*** Opening of DATA ***

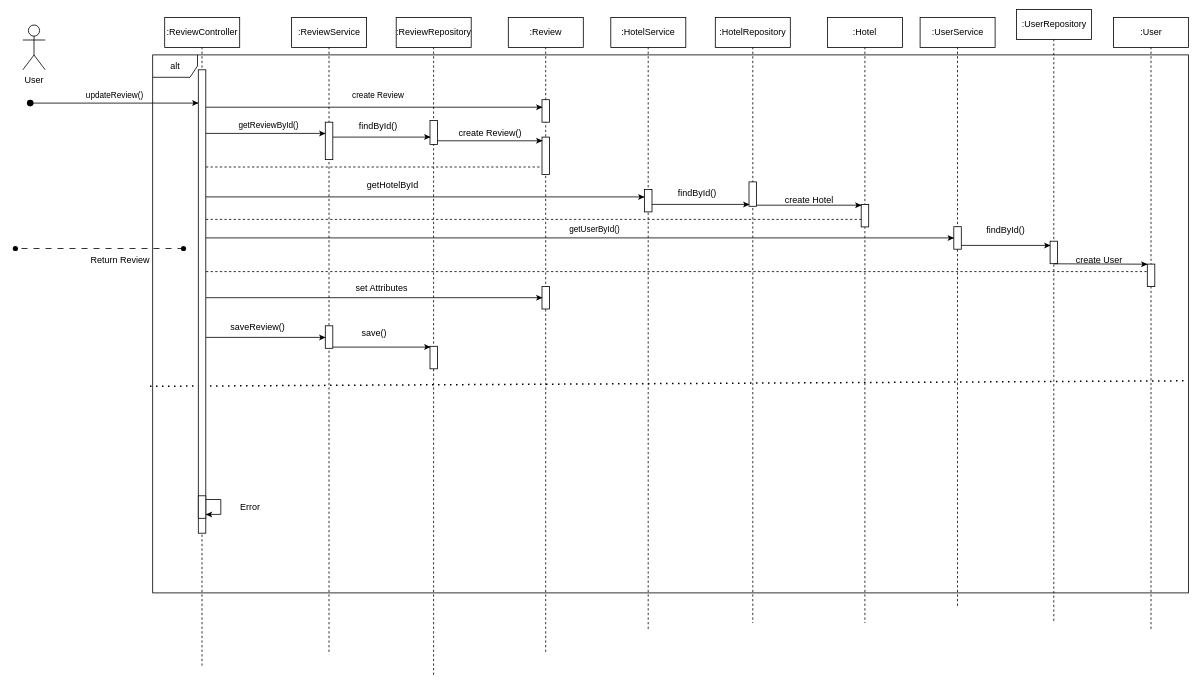
<!DOCTYPE html>
<html lang="en">
<head>
<meta charset="utf-8">
<title>Update review sequence diagram</title>
<style>
:root { --ink: #000; --paper: #fff; }
* { box-sizing: border-box; }
html, body { margin: 0; background: var(--paper); }
body { width: 1200px; height: 684px; overflow: hidden; }
.diagram { position: relative; width: 1200px; height: 684px; overflow: hidden; color: var(--ink); font: 9px/12px "Liberation Sans", Arial, sans-serif; }
.drawing { position: absolute; left: 0; top: 0; display: block; }
.participant, .label { position: absolute; left: var(--x); top: var(--y); transform: translate(-50%, -50%); white-space: nowrap; }
.participant { display: flex; align-items: center; justify-content: center; width: 75px; height: 30px; }
.label.small { font-size: 8.2px; }
.frame, .box, .bar, .actor, .message, .lifeline, .reply, .divider, .return { stroke: var(--ink); stroke-width: .8; }
.frame, .actor, .message { fill: none; }
.box, .bar { fill: var(--paper); }
.lifeline, .reply { stroke-dasharray: 2.3 2.3; }
.message { marker-end: url(#arrow); }
.divider { stroke-width: 1.5; stroke-dasharray: 1.5 4.5; }
.return { stroke-dasharray: 6 6; }
.dot { fill: var(--ink); }
</style>
</head>
<body>
<main class="diagram">
<svg class="drawing" width="1200" height="684" viewBox="0 0 1200 684" aria-hidden="true">
  <defs>
    <marker id="arrow" markerUnits="userSpaceOnUse" markerWidth="8" markerHeight="8" refX="6.5" refY="4" orient="auto"><path d="M0.5 1L7 4L0.5 7L2 4Z"/></marker>
    <rect id="head" width="75" height="30"/>
    <rect id="bar" width="7.5" height="22.5"/>
  </defs>

  <g class="lifelines">
    <path class="lifeline" d="M202 47V668"/>
    <path class="lifeline" d="M329 47V653"/>
    <path class="lifeline" d="M433.6 47V675"/>
    <path class="lifeline" d="M545.7 47V653"/>
    <path class="lifeline" d="M648.2 47V630"/>
    <path class="lifeline" d="M752.8 47V623"/>
    <path class="lifeline" d="M864.9 47V623"/>
    <path class="lifeline" d="M957.5 47V608"/>
    <path class="lifeline" d="M1053.8 39V623"/>
    <path class="lifeline" d="M1151 47V630"/>
  </g>

  <g class="box">
    <use href="#head" x="164.7" y="17.4"/>
    <use href="#head" x="291.6" y="17.4"/>
    <use href="#head" x="396.2" y="17.4"/>
    <use href="#head" x="508.3" y="17.4"/>
    <use href="#head" x="610.8" y="17.4"/>
    <use href="#head" x="715.3" y="17.4"/>
    <use href="#head" x="827.4" y="17.4"/>
    <use href="#head" x="920.1" y="17.4"/>
    <use href="#head" x="1016.4" y="9.5"/>
    <use href="#head" x="1113.6" y="17.4"/>
  </g>

  <g class="frame">
    <rect x="152.7" y="54.9" width="1035.7" height="538"/>
    <path d="M152.7 77.3H190L197.5 66V54.9"/>
  </g>
  <path class="divider" d="M150 386.3L1188 380.8"/>

  <g class="actor">
    <circle cx="34" cy="30.6" r="5.6"/>
    <path d="M34 36.2V55M22.8 40H45.2M34 55L22.8 69.8M34 55L45.2 69.8"/>
  </g>

  <g class="bar">
    <rect x="198.3" y="69.8" width="7.5" height="463.4"/>
    <use href="#bar" x="198.3" y="495.8"/>
    <rect x="325.3" y="122.2" width="7.5" height="37.4"/>
    <use href="#bar" x="325.3" y="325.8"/>
    <rect x="430" y="120.5" width="7.5" height="24"/>
    <use href="#bar" x="430" y="346.3"/>
    <use href="#bar" x="542" y="99.7"/>
    <rect x="542" y="137.1" width="7.5" height="37.4"/>
    <use href="#bar" x="542" y="286.5"/>
    <use href="#bar" x="644.5" y="189.4"/>
    <rect x="749" y="181.9" width="7.5" height="24.4"/>
    <use href="#bar" x="861.2" y="204.4"/>
    <use href="#bar" x="953.8" y="226.7"/>
    <use href="#bar" x="1050.1" y="241.2"/>
    <use href="#bar" x="1147.3" y="264.1"/>
  </g>

  <g class="replies">
    <path class="reply" d="M206 167H542"/>
    <path class="reply" d="M206 219.4H861"/>
    <path class="reply" d="M206 271.6H1147"/>
    <path class="return" d="M183.5 248.5H15.4"/>
  </g>

  <g class="messages">
    <path class="message" d="M30 103.1H198"/>
    <path class="message" d="M206 107.2H542"/>
    <path class="message" d="M206 133.4H325"/>
    <path class="message" d="M333 137.1H430"/>
    <path class="message" d="M437.5 140.8H542"/>
    <path class="message" d="M206 196.9H644"/>
    <path class="message" d="M652 204.4H749"/>
    <path class="message" d="M756.5 205.2H861"/>
    <path class="message" d="M206 237.9H953.5"/>
    <path class="message" d="M961.5 245.4H1050"/>
    <path class="message" d="M1054 263.8L1147 264.2"/>
    <path class="message" d="M206 297.7H542"/>
    <path class="message" d="M206 337.4H325"/>
    <path class="message" d="M333 347.1H430"/>
    <path class="message" d="M206 499.5H220.8V514.4H206.3"/>
  </g>

  <g class="dot">
    <circle cx="30.2" cy="103.1" r="3.3"/>
    <circle cx="15.4" cy="248.5" r="2.6"/>
    <circle cx="183.5" cy="248.5" r="2.6"/>
  </g>
</svg>

<div class="participant" style="--x:202px;--y:32px">:ReviewController</div>
<div class="participant" style="--x:329px;--y:32px">:ReviewService</div>
<div class="participant" style="--x:433.5px;--y:32px">:ReviewRepository</div>
<div class="participant" style="--x:545.5px;--y:32px">:Review</div>
<div class="participant" style="--x:648px;--y:32px">:HotelService</div>
<div class="participant" style="--x:752.5px;--y:32px">:HotelRepository</div>
<div class="participant" style="--x:864.5px;--y:32px">:Hotel</div>
<div class="participant" style="--x:957.5px;--y:32px">:UserService</div>
<div class="participant" style="--x:1054px;--y:24px">:UserRepository</div>
<div class="participant" style="--x:1151px;--y:32px">:User</div>

<span class="label" style="--x:34px;--y:80px">User</span>
<span class="label" style="--x:175px;--y:66px">alt</span>
<span class="label small" style="--x:114.5px;--y:96px">updateReview()</span>
<span class="label small" style="--x:378px;--y:96px">create Review</span>
<span class="label small" style="--x:268.5px;--y:126px">getReviewById()</span>
<span class="label" style="--x:378px;--y:126px">findById()</span>
<span class="label" style="--x:490px;--y:133px">create Review()</span>
<span class="label" style="--x:392.5px;--y:185px">getHotelById</span>
<span class="label" style="--x:697px;--y:193px">findById()</span>
<span class="label" style="--x:809px;--y:200px">create Hotel</span>
<span class="label small" style="--x:594.5px;--y:230px">getUserById()</span>
<span class="label" style="--x:1005.5px;--y:230px">findById()</span>
<span class="label" style="--x:1099px;--y:260px">create User</span>
<span class="label" style="--x:120px;--y:260px">Return Review</span>
<span class="label" style="--x:381.5px;--y:288px">set Attributes</span>
<span class="label" style="--x:257.5px;--y:327px">saveReview()</span>
<span class="label" style="--x:374px;--y:333px">save()</span>
<span class="label" style="--x:250px;--y:507px">Error</span>
</main>
</body>
</html>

*** Close of DATA ***

=== TASK DESCRIPTION ===
For the word "rect", say how many lines of the records above contain it. Reply with the number alone.

=== TASK RESPONSE ===
8